> _Your task_:
Show the lines of the material that contain the word "rowTop".
------ Dataset content
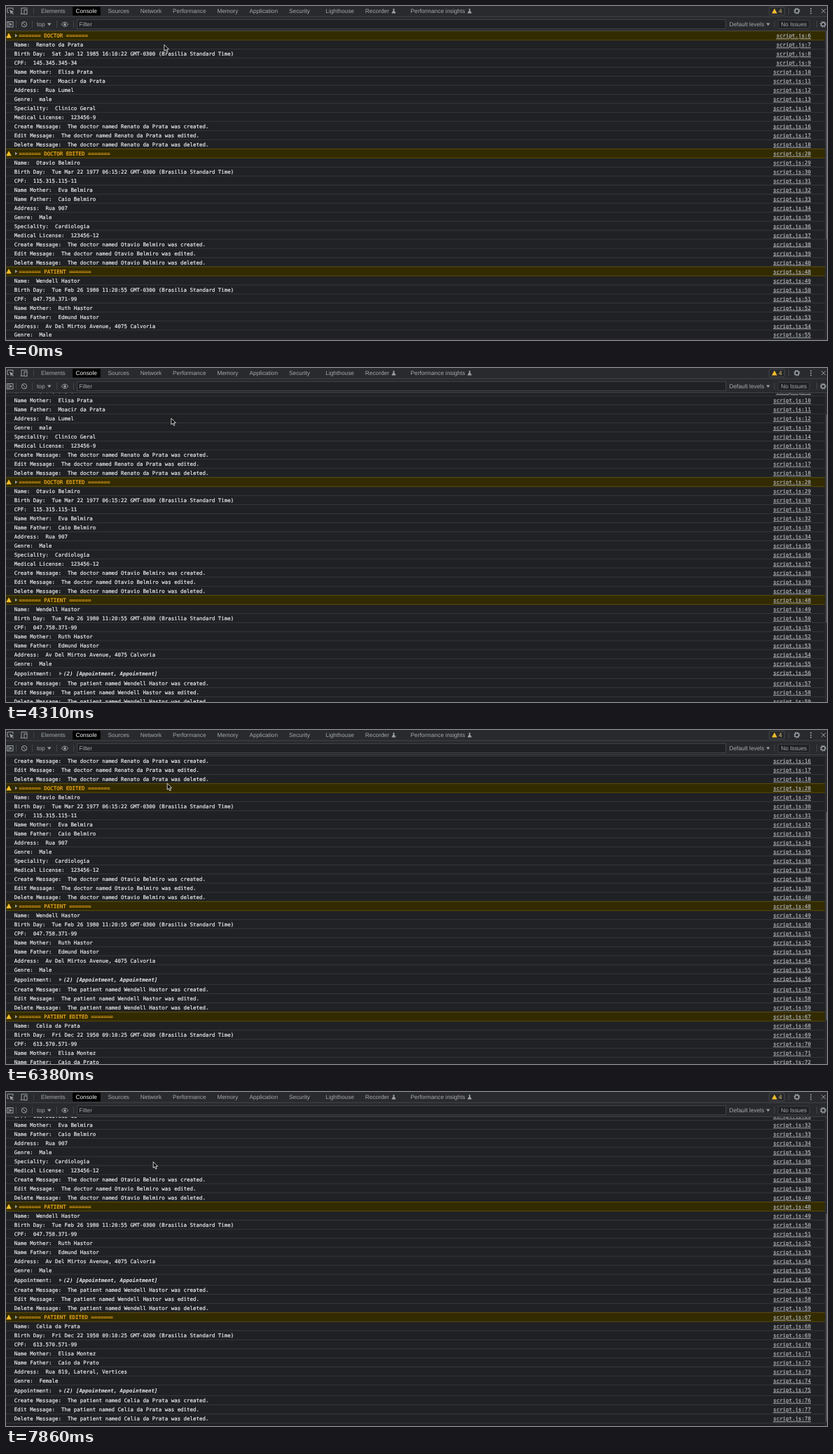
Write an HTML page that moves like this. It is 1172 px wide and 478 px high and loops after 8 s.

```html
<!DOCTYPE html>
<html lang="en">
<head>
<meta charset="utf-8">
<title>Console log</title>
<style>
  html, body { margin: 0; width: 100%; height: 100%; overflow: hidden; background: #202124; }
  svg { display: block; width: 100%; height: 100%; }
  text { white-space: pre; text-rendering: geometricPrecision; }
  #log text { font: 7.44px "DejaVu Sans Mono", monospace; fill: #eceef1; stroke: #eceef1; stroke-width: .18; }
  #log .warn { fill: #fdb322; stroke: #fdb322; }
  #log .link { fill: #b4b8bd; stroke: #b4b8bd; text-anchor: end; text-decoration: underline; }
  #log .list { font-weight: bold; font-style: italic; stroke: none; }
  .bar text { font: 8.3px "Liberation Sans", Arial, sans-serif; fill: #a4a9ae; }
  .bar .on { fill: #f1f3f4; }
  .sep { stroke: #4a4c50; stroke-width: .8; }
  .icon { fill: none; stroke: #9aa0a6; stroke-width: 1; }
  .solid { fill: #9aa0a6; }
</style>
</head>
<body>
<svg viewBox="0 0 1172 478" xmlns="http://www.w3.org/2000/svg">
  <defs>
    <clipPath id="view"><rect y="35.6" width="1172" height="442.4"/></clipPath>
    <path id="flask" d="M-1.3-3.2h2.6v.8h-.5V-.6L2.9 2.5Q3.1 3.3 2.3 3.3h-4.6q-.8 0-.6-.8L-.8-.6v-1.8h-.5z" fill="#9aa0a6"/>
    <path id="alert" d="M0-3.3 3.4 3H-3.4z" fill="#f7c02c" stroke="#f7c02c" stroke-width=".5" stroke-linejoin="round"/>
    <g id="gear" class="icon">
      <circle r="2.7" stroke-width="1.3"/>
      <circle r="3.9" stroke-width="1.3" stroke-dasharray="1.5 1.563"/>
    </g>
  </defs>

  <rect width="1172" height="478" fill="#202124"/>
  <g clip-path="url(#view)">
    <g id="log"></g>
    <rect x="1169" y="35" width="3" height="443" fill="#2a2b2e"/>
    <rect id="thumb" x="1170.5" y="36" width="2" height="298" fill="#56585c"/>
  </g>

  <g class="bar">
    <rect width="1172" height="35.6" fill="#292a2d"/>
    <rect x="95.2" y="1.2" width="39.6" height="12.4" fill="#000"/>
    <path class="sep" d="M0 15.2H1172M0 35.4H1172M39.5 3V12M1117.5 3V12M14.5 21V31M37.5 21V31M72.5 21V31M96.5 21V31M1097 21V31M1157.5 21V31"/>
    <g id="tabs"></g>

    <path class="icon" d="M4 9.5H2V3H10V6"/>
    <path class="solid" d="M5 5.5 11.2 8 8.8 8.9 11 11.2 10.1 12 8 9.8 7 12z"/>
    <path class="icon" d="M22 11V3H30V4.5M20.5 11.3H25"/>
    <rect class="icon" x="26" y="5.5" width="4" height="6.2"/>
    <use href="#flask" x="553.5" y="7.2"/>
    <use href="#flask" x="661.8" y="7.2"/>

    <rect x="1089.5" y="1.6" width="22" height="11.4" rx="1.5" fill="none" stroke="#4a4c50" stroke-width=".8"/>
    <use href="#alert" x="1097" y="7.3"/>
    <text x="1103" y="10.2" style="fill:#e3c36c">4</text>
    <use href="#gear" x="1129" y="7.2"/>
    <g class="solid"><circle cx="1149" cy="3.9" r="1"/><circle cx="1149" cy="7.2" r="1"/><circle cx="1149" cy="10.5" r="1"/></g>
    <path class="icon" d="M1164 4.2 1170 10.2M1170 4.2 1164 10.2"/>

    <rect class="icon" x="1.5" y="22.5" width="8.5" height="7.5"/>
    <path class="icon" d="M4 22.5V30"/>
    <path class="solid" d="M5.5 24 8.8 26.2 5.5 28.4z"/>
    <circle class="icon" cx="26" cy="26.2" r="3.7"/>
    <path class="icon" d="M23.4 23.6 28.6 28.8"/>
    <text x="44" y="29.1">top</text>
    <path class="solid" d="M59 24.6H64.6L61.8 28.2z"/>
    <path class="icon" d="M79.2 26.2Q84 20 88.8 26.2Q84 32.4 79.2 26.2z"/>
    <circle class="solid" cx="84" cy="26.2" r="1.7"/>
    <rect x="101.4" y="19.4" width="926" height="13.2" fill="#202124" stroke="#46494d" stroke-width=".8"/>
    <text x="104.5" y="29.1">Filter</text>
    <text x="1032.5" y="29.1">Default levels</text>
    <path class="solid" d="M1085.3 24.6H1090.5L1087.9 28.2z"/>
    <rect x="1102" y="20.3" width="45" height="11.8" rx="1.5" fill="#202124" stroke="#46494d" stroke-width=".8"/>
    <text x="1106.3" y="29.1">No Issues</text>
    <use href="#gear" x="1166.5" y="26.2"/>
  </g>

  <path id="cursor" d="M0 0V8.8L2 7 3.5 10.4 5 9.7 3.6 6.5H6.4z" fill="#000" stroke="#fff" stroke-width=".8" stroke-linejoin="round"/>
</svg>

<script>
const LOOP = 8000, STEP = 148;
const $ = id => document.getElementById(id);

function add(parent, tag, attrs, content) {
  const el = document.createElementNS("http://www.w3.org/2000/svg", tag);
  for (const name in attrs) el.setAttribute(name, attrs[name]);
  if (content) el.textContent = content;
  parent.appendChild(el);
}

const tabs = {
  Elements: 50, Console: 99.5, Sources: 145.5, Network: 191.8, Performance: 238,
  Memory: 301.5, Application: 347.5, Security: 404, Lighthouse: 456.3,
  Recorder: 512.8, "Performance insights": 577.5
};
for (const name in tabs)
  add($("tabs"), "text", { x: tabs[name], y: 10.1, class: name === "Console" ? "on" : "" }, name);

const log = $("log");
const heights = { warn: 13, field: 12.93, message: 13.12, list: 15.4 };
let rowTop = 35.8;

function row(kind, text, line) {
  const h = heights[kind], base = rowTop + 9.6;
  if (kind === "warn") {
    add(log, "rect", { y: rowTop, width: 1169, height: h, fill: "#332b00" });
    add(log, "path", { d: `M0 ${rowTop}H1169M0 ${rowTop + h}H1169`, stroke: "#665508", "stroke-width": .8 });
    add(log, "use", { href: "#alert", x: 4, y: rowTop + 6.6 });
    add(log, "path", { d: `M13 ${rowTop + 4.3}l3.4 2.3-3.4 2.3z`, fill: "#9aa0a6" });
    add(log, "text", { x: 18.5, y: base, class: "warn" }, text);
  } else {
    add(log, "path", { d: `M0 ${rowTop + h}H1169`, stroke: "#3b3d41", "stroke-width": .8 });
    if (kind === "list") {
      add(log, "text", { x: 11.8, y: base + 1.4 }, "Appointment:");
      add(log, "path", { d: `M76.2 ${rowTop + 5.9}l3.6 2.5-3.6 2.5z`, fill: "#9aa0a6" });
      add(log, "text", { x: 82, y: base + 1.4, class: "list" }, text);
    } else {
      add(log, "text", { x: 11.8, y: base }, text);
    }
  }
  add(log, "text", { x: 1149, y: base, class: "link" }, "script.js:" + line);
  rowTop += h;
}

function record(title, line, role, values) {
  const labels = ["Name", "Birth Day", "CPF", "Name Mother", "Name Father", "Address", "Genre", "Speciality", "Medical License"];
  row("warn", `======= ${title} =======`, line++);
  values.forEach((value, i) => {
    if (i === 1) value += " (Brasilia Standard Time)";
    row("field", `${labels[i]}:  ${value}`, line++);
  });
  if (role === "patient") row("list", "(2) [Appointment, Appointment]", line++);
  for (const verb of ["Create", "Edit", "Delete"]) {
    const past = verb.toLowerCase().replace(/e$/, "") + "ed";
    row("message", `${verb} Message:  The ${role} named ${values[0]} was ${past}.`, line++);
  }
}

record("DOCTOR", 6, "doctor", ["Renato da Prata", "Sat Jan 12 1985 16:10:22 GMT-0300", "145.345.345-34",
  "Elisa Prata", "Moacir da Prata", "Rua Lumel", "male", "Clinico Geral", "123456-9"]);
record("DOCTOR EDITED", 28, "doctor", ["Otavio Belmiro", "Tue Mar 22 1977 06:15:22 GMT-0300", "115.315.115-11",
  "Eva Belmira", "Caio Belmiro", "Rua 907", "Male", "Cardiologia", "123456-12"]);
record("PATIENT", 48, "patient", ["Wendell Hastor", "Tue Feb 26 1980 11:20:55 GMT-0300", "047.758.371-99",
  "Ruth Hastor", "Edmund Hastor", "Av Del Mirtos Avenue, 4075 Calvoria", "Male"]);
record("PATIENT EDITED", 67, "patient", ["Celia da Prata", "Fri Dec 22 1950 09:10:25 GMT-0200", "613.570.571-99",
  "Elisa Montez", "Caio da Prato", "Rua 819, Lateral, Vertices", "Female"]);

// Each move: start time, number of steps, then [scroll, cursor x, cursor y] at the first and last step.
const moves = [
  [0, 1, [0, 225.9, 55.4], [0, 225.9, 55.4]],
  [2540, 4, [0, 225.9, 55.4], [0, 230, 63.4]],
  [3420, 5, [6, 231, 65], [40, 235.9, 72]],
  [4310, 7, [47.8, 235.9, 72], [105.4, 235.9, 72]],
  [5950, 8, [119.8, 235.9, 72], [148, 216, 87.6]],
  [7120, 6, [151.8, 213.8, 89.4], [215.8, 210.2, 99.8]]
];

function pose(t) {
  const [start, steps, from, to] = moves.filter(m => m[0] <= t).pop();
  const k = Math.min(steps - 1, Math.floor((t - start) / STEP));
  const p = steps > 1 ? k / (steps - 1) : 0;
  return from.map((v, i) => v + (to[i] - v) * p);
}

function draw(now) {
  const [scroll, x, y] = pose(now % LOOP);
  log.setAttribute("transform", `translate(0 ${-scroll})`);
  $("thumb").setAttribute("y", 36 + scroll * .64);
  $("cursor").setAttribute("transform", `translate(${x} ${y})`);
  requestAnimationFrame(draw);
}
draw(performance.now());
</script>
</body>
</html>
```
------------
------ Dataset content
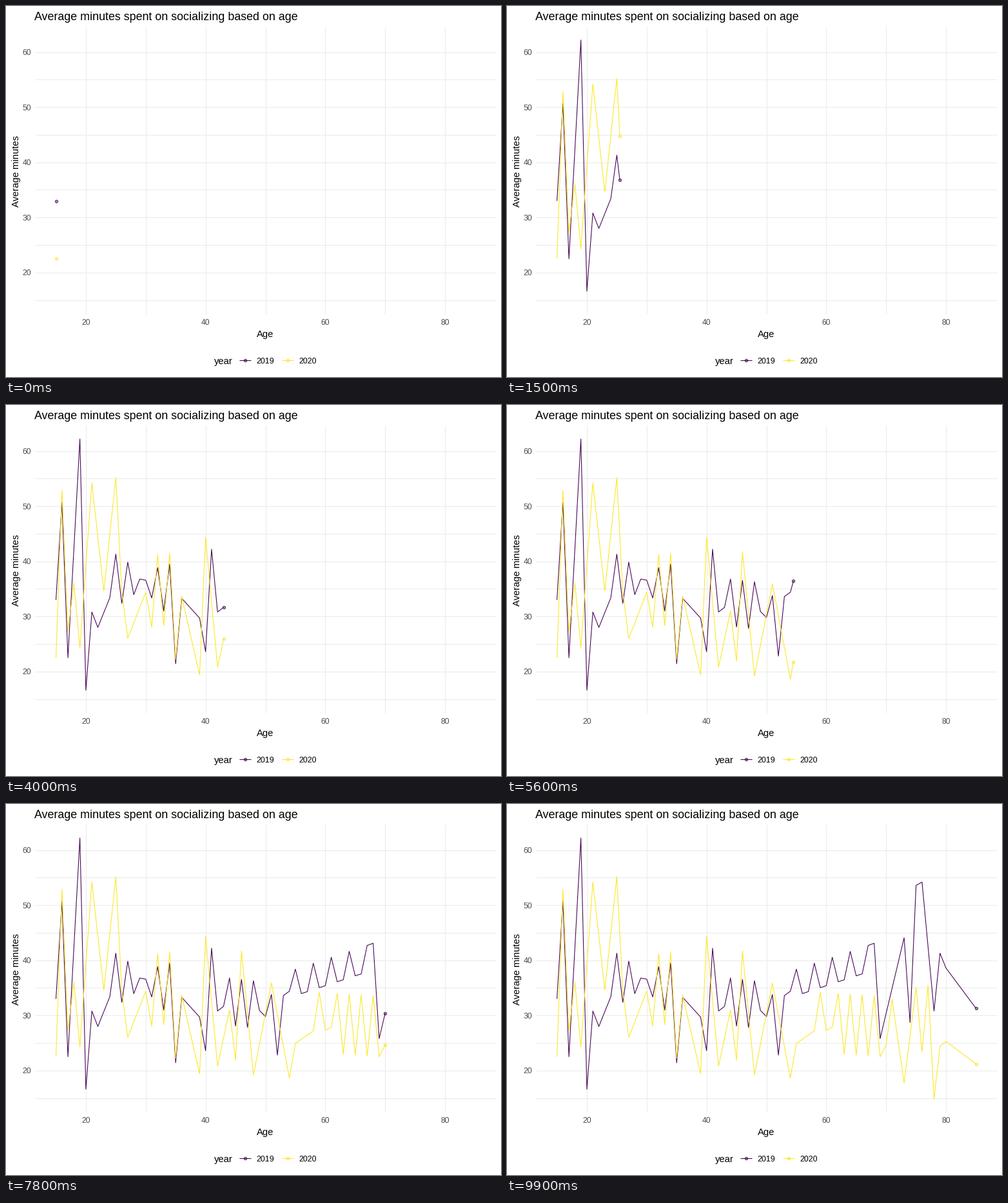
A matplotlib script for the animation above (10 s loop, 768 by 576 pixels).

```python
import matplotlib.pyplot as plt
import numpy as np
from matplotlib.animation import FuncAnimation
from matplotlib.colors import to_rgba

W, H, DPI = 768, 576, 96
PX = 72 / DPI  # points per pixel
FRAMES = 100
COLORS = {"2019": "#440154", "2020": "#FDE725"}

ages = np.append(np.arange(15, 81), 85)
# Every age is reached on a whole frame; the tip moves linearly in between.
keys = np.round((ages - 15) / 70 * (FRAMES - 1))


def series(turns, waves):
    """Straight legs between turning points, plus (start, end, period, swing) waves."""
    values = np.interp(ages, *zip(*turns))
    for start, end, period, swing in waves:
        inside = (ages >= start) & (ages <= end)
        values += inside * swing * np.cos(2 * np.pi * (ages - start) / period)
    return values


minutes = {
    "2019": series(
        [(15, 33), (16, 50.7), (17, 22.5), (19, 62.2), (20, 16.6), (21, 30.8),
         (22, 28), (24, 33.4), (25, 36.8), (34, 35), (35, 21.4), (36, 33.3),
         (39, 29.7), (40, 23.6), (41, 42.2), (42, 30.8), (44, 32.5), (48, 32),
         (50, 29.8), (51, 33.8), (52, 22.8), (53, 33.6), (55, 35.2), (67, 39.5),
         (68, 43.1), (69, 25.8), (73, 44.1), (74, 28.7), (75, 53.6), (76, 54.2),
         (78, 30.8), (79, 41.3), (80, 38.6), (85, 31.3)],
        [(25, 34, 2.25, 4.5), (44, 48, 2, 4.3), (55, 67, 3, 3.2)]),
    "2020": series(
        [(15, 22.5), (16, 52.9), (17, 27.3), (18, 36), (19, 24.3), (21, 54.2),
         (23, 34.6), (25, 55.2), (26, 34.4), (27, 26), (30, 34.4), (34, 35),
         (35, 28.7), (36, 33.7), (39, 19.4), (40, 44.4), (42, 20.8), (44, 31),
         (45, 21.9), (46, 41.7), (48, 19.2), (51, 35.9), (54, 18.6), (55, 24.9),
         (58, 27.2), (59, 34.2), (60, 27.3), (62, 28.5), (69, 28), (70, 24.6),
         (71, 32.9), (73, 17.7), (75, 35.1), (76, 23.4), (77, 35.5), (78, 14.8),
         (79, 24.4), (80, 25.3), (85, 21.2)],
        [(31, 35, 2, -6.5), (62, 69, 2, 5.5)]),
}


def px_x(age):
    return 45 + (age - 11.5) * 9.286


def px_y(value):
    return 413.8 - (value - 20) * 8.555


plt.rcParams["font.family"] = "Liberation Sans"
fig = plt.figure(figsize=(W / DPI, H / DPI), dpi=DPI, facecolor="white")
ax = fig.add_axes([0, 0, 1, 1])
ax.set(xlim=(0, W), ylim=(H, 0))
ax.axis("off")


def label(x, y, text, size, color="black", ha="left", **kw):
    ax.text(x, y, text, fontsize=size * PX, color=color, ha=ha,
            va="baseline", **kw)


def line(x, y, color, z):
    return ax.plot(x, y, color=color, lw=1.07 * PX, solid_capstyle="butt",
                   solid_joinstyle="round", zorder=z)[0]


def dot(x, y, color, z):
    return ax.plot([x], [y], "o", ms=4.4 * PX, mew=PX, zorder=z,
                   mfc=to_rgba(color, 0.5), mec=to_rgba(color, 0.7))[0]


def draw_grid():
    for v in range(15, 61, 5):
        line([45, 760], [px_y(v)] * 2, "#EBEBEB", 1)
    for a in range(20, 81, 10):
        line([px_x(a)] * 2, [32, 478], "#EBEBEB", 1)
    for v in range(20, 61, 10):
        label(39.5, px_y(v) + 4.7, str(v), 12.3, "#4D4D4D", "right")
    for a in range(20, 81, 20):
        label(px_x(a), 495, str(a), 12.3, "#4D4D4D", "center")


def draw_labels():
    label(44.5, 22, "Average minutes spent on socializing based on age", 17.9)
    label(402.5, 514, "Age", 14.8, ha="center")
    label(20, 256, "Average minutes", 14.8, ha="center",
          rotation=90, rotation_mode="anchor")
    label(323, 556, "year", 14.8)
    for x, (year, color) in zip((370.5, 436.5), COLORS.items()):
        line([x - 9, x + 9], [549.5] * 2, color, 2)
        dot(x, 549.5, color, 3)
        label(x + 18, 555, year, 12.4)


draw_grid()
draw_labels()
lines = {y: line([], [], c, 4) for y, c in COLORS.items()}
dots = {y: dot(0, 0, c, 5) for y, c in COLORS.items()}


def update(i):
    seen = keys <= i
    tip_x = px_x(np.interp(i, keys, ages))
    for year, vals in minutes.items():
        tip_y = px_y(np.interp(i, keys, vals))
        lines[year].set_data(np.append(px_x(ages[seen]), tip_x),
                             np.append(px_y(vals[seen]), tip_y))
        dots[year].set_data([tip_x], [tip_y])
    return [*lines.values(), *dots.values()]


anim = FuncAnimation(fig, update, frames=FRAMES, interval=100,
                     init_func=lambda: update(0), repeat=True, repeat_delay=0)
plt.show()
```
------------
> _Worked solution_:
let rowTop = 35.8;
  const h = heights[kind], base = rowTop + 9.6;
    add(log, "rect", { y: rowTop, width: 1169, height: h, fill: "#332b00" });
    add(log, "path", { d: `M0 ${rowTop}H1169M0 ${rowTop + h}H1169`, stroke: "#665508", "stroke-width": .8 });
    add(log, "use", { href: "#alert", x: 4, y: rowTop + 6.6 });
    add(log, "path", { d: `M13 ${rowTop + 4.3}l3.4 2.3-3.4 2.3z`, fill: "#9aa0a6" });
    add(log, "path", { d: `M0 ${rowTop + h}H1169`, stroke: "#3b3d41", "stroke-width": .8 });
      add(log, "path", { d: `M76.2 ${rowTop + 5.9}l3.6 2.5-3.6 2.5z`, fill: "#9aa0a6" });
  rowTop += h;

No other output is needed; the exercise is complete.